[Stored data entries]
»»

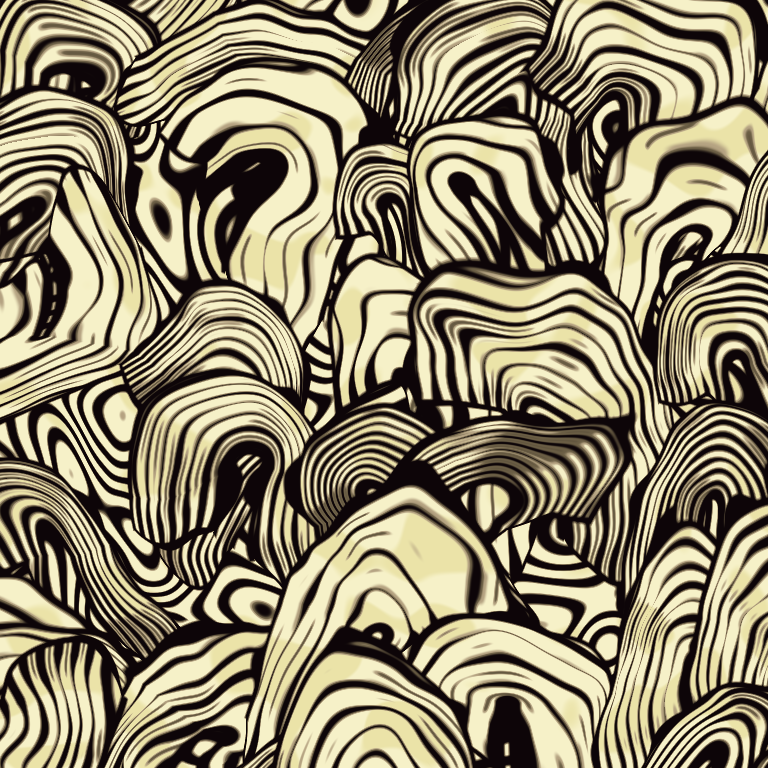
Reproduce this pattern procedurally as a WebGL 1 fragment shader.

```glsl
precision highp float;
uniform vec2 u_resolution;

#define LOCKS_ACROSS 5.0
#define WARP 0.42
#define WOBBLE 0.08
#define JITTER 0.8
#define LINE_WIDTH 0.0125
#define OUTLINE 0.02
#define SHADOW 0.08
#define SOFTNESS 0.011
#define MAX_STRANDS 9.0
#define TAN_SHADE 0.42
#define STRAY 1.7

const vec3 INK = vec3(0.05, 0.02, 0.03);
const vec3 OCHRE = vec3(0.42, 0.37, 0.27);
const vec3 TAN = vec3(0.71, 0.64, 0.51);
const vec3 BUTTER = vec3(0.92, 0.89, 0.66);
const vec3 CREAM = vec3(0.965, 0.945, 0.785);

vec2 hash2(vec2 p) {
  vec2 k = vec2(dot(p, vec2(127.1, 311.7)), dot(p, vec2(269.5, 183.3)));
  return fract(sin(k) * 43758.545);
}

float gradDot(vec2 cell, vec2 corner, vec2 f) {
  return dot(hash2(cell + corner) * 2.0 - 1.0, f - corner);
}

// Gradient noise, roughly -0.6 to 0.6
float gradientNoise(vec2 p) {
  vec2 i = floor(p), f = fract(p);
  vec2 w = f * f * f * (f * (f * 6.0 - 15.0) + 10.0);
  float low = mix(gradDot(i, vec2(0, 0), f), gradDot(i, vec2(1, 0), f), w.x);
  float high = mix(gradDot(i, vec2(0, 1), f), gradDot(i, vec2(1, 1), f), w.x);
  return mix(low, high, w.y);
}

// Hatched dark hollows behind all locks
float hollowTone(vec2 p) {
  float contour = abs(fract(7.0 * gradientNoise(p * 1.5)) - 0.5);
  return smoothstep(0.14, 0.3, contour);
}

// Paints one arched lock of strands over the tone so far
void paintLock(inout float tone, vec2 p, vec2 id) {
  vec2 place = hash2(id), pose = hash2(id + 17.3);
  vec2 size = hash2(id + 41.9), legs = hash2(id + 73.1);
  vec2 look = hash2(id + 97.7), sweep = hash2(id + 131.3);

  // Lean, sometimes overturn, mirror, bend and flare the local frame
  vec2 q = p - id - 0.5 - JITTER * (place - 0.5);
  float lean = mix(-0.35, 0.9, pose.x) + 3.14 * step(0.84, sweep.y);
  q = vec2(q.x * cos(lean) - q.y * sin(lean), q.x * sin(lean) + q.y * cos(lean));
  q.x *= pose.y < 0.5 ? -1.0 : 1.0;
  float leg = max(-q.y, 0.0);
  float flare = 1.0 + 0.3 * look.x * leg;
  q.x = (q.x + 0.4 * (look.y - 0.5) * leg * leg) / flare;
  q.x += mix(-0.3, 0.7, sweep.x) * max(q.y, 0.0);

  // Arch above, one long and one clipped leg below
  float outer = mix(0.42, 0.78, size.x);
  float inner = mix(0.03, 0.12, size.y);
  float r = q.y > 0.0 ? length(q * vec2(1.0, mix(0.6, 0.9, legs.y))) : abs(q.x);
  float across = (r - inner) / (outer - inner);
  float clipped = mix(-0.25, 0.4, legs.y);
  float legLength = mix(clipped, mix(0.8, 1.3, legs.x), smoothstep(-0.25, 0.1, q.x));
  float taper = 2.0 * across - 1.0;
  float tip = legLength - 0.4 * min(taper * taper, 1.0) * max(legLength, 0.0) + q.y;
  float edge = min(min(outer - r, r - inner) * flare, tip);
  if (edge < -0.15) return;

  // Black pool cast on whatever lies behind
  float pool = 0.012 + SHADOW * smoothstep(0.05, 0.35, gradientNoise(p * 2.0));
  if (r < inner) pool += 0.015;
  tone *= smoothstep(pool - SOFTNESS, pool + SOFTNESS, -edge);
  if (edge < -SOFTNESS) return;

  // Tapering ink lines that stray and fade along the strands
  vec2 seed = 20.0 * place;
  float count = floor(mix(3.0, MAX_STRANDS + 1.0, fract(size.x * 7.0 + look.y)));
  float strand = pow(max(across, 0.0), mix(0.75, 1.4, look.x)) * count;
  strand += STRAY * gradientNoise(p * 1.6 + seed);
  float nearest = floor(strand + 0.5);
  float offset = strand - nearest;
  float spacing = (outer - inner) * flare / count;
  float fromLine = abs(offset) * spacing;
  float swell = gradientNoise(vec2(nearest * 3.7 + seed.x, 1.8 * p.y + 0.9 * p.x));
  float width = LINE_WIDTH * (1.0 + 3.2 * swell);
  float root = 1.0 - smoothstep(0.0, 0.3, min(tip, 2.0 * (r - inner)));
  width = min(width + 0.2 * spacing * root, 0.27 * spacing);
  float lockTone = smoothstep(width - SOFTNESS, width + SOFTNESS, fromLine);

  // Tan shade on one side of each strand, brown hairline down its middle
  float side = step(0.0, offset) * (1.0 - smoothstep(0.12, 0.4, offset));
  side *= 1.0 - smoothstep(0.0, 0.05, fromLine - width);
  lockTone *= 1.0 - TAN_SHADE * side * smoothstep(-0.1, 0.2, gradientNoise(p * 2.6 + seed.y));
  float hair = 1.0 - smoothstep(0.0, 0.016, (0.5 - abs(offset)) * spacing);
  lockTone *= 1.0 - 0.65 * hair * smoothstep(0.02, 0.2, gradientNoise(p * 2.2 - seed));

  // Bold outline
  float rim = OUTLINE * (1.0 + 1.5 * gradientNoise(p * 3.0 + seed));
  lockTone *= smoothstep(rim - SOFTNESS, rim + SOFTNESS, edge);
  tone = mix(tone, lockTone, smoothstep(-SOFTNESS, 0.0, edge));
}

vec3 inkRamp(float tone, vec3 paper) {
  vec3 c = mix(INK, OCHRE, smoothstep(0.0, 0.42, tone));
  c = mix(c, TAN, smoothstep(0.42, 0.7, tone));
  return mix(c, paper, smoothstep(0.7, 0.95, tone));
}

void main() {
  vec2 p = gl_FragCoord.xy / min(u_resolution.x, u_resolution.y) * LOCKS_ACROSS;
  p += WARP * vec2(gradientNoise(p * 0.9), gradientNoise(p * 0.9 + 31.4));
  p += WOBBLE * vec2(gradientNoise(p * 2.6 + 7.7), gradientNoise(p * 2.6 + 53.2));

  // Upper rows first, so lower locks overlap them
  float tone = hollowTone(p);
  vec2 cell = floor(p);
  for (int row = 2; row >= -2; row--)
    for (int col = -2; col <= 2; col++)
      paintLock(tone, p, cell + vec2(float(col), float(row)));

  vec3 paper = mix(CREAM, BUTTER, smoothstep(0.07, 0.14, gradientNoise(p * 2.3 + 11.0)));
  gl_FragColor = vec4(inkRamp(tone, paper), 1.0);
}
```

««

| REQUIRED WORK |
What is needed is every record above, restated word for word, with the pictures left out.

| SOLUTION FOR THIS PROBLEM |
Reproduce this pattern procedurally as a WebGL 1 fragment shader.

```glsl
precision highp float;
uniform vec2 u_resolution;

#define LOCKS_ACROSS 5.0
#define WARP 0.42
#define WOBBLE 0.08
#define JITTER 0.8
#define LINE_WIDTH 0.0125
#define OUTLINE 0.02
#define SHADOW 0.08
#define SOFTNESS 0.011
#define MAX_STRANDS 9.0
#define TAN_SHADE 0.42
#define STRAY 1.7

const vec3 INK = vec3(0.05, 0.02, 0.03);
const vec3 OCHRE = vec3(0.42, 0.37, 0.27);
const vec3 TAN = vec3(0.71, 0.64, 0.51);
const vec3 BUTTER = vec3(0.92, 0.89, 0.66);
const vec3 CREAM = vec3(0.965, 0.945, 0.785);

vec2 hash2(vec2 p) {
  vec2 k = vec2(dot(p, vec2(127.1, 311.7)), dot(p, vec2(269.5, 183.3)));
  return fract(sin(k) * 43758.545);
}

float gradDot(vec2 cell, vec2 corner, vec2 f) {
  return dot(hash2(cell + corner) * 2.0 - 1.0, f - corner);
}

// Gradient noise, roughly -0.6 to 0.6
float gradientNoise(vec2 p) {
  vec2 i = floor(p), f = fract(p);
  vec2 w = f * f * f * (f * (f * 6.0 - 15.0) + 10.0);
  float low = mix(gradDot(i, vec2(0, 0), f), gradDot(i, vec2(1, 0), f), w.x);
  float high = mix(gradDot(i, vec2(0, 1), f), gradDot(i, vec2(1, 1), f), w.x);
  return mix(low, high, w.y);
}

// Hatched dark hollows behind all locks
float hollowTone(vec2 p) {
  float contour = abs(fract(7.0 * gradientNoise(p * 1.5)) - 0.5);
  return smoothstep(0.14, 0.3, contour);
}

// Paints one arched lock of strands over the tone so far
void paintLock(inout float tone, vec2 p, vec2 id) {
  vec2 place = hash2(id), pose = hash2(id + 17.3);
  vec2 size = hash2(id + 41.9), legs = hash2(id + 73.1);
  vec2 look = hash2(id + 97.7), sweep = hash2(id + 131.3);

  // Lean, sometimes overturn, mirror, bend and flare the local frame
  vec2 q = p - id - 0.5 - JITTER * (place - 0.5);
  float lean = mix(-0.35, 0.9, pose.x) + 3.14 * step(0.84, sweep.y);
  q = vec2(q.x * cos(lean) - q.y * sin(lean), q.x * sin(lean) + q.y * cos(lean));
  q.x *= pose.y < 0.5 ? -1.0 : 1.0;
  float leg = max(-q.y, 0.0);
  float flare = 1.0 + 0.3 * look.x * leg;
  q.x = (q.x + 0.4 * (look.y - 0.5) * leg * leg) / flare;
  q.x += mix(-0.3, 0.7, sweep.x) * max(q.y, 0.0);

  // Arch above, one long and one clipped leg below
  float outer = mix(0.42, 0.78, size.x);
  float inner = mix(0.03, 0.12, size.y);
  float r = q.y > 0.0 ? length(q * vec2(1.0, mix(0.6, 0.9, legs.y))) : abs(q.x);
  float across = (r - inner) / (outer - inner);
  float clipped = mix(-0.25, 0.4, legs.y);
  float legLength = mix(clipped, mix(0.8, 1.3, legs.x), smoothstep(-0.25, 0.1, q.x));
  float taper = 2.0 * across - 1.0;
  float tip = legLength - 0.4 * min(taper * taper, 1.0) * max(legLength, 0.0) + q.y;
  float edge = min(min(outer - r, r - inner) * flare, tip);
  if (edge < -0.15) return;

  // Black pool cast on whatever lies behind
  float pool = 0.012 + SHADOW * smoothstep(0.05, 0.35, gradientNoise(p * 2.0));
  if (r < inner) pool += 0.015;
  tone *= smoothstep(pool - SOFTNESS, pool + SOFTNESS, -edge);
  if (edge < -SOFTNESS) return;

  // Tapering ink lines that stray and fade along the strands
  vec2 seed = 20.0 * place;
  float count = floor(mix(3.0, MAX_STRANDS + 1.0, fract(size.x * 7.0 + look.y)));
  float strand = pow(max(across, 0.0), mix(0.75, 1.4, look.x)) * count;
  strand += STRAY * gradientNoise(p * 1.6 + seed);
  float nearest = floor(strand + 0.5);
  float offset = strand - nearest;
  float spacing = (outer - inner) * flare / count;
  float fromLine = abs(offset) * spacing;
  float swell = gradientNoise(vec2(nearest * 3.7 + seed.x, 1.8 * p.y + 0.9 * p.x));
  float width = LINE_WIDTH * (1.0 + 3.2 * swell);
  float root = 1.0 - smoothstep(0.0, 0.3, min(tip, 2.0 * (r - inner)));
  width = min(width + 0.2 * spacing * root, 0.27 * spacing);
  float lockTone = smoothstep(width - SOFTNESS, width + SOFTNESS, fromLine);

  // Tan shade on one side of each strand, brown hairline down its middle
  float side = step(0.0, offset) * (1.0 - smoothstep(0.12, 0.4, offset));
  side *= 1.0 - smoothstep(0.0, 0.05, fromLine - width);
  lockTone *= 1.0 - TAN_SHADE * side * smoothstep(-0.1, 0.2, gradientNoise(p * 2.6 + seed.y));
  float hair = 1.0 - smoothstep(0.0, 0.016, (0.5 - abs(offset)) * spacing);
  lockTone *= 1.0 - 0.65 * hair * smoothstep(0.02, 0.2, gradientNoise(p * 2.2 - seed));

  // Bold outline
  float rim = OUTLINE * (1.0 + 1.5 * gradientNoise(p * 3.0 + seed));
  lockTone *= smoothstep(rim - SOFTNESS, rim + SOFTNESS, edge);
  tone = mix(tone, lockTone, smoothstep(-SOFTNESS, 0.0, edge));
}

vec3 inkRamp(float tone, vec3 paper) {
  vec3 c = mix(INK, OCHRE, smoothstep(0.0, 0.42, tone));
  c = mix(c, TAN, smoothstep(0.42, 0.7, tone));
  return mix(c, paper, smoothstep(0.7, 0.95, tone));
}

void main() {
  vec2 p = gl_FragCoord.xy / min(u_resolution.x, u_resolution.y) * LOCKS_ACROSS;
  p += WARP * vec2(gradientNoise(p * 0.9), gradientNoise(p * 0.9 + 31.4));
  p += WOBBLE * vec2(gradientNoise(p * 2.6 + 7.7), gradientNoise(p * 2.6 + 53.2));

  // Upper rows first, so lower locks overlap them
  float tone = hollowTone(p);
  vec2 cell = floor(p);
  for (int row = 2; row >= -2; row--)
    for (int col = -2; col <= 2; col++)
      paintLock(tone, p, cell + vec2(float(col), float(row)));

  vec3 paper = mix(CREAM, BUTTER, smoothstep(0.07, 0.14, gradientNoise(p * 2.3 + 11.0)));
  gl_FragColor = vec4(inkRamp(tone, paper), 1.0);
}
```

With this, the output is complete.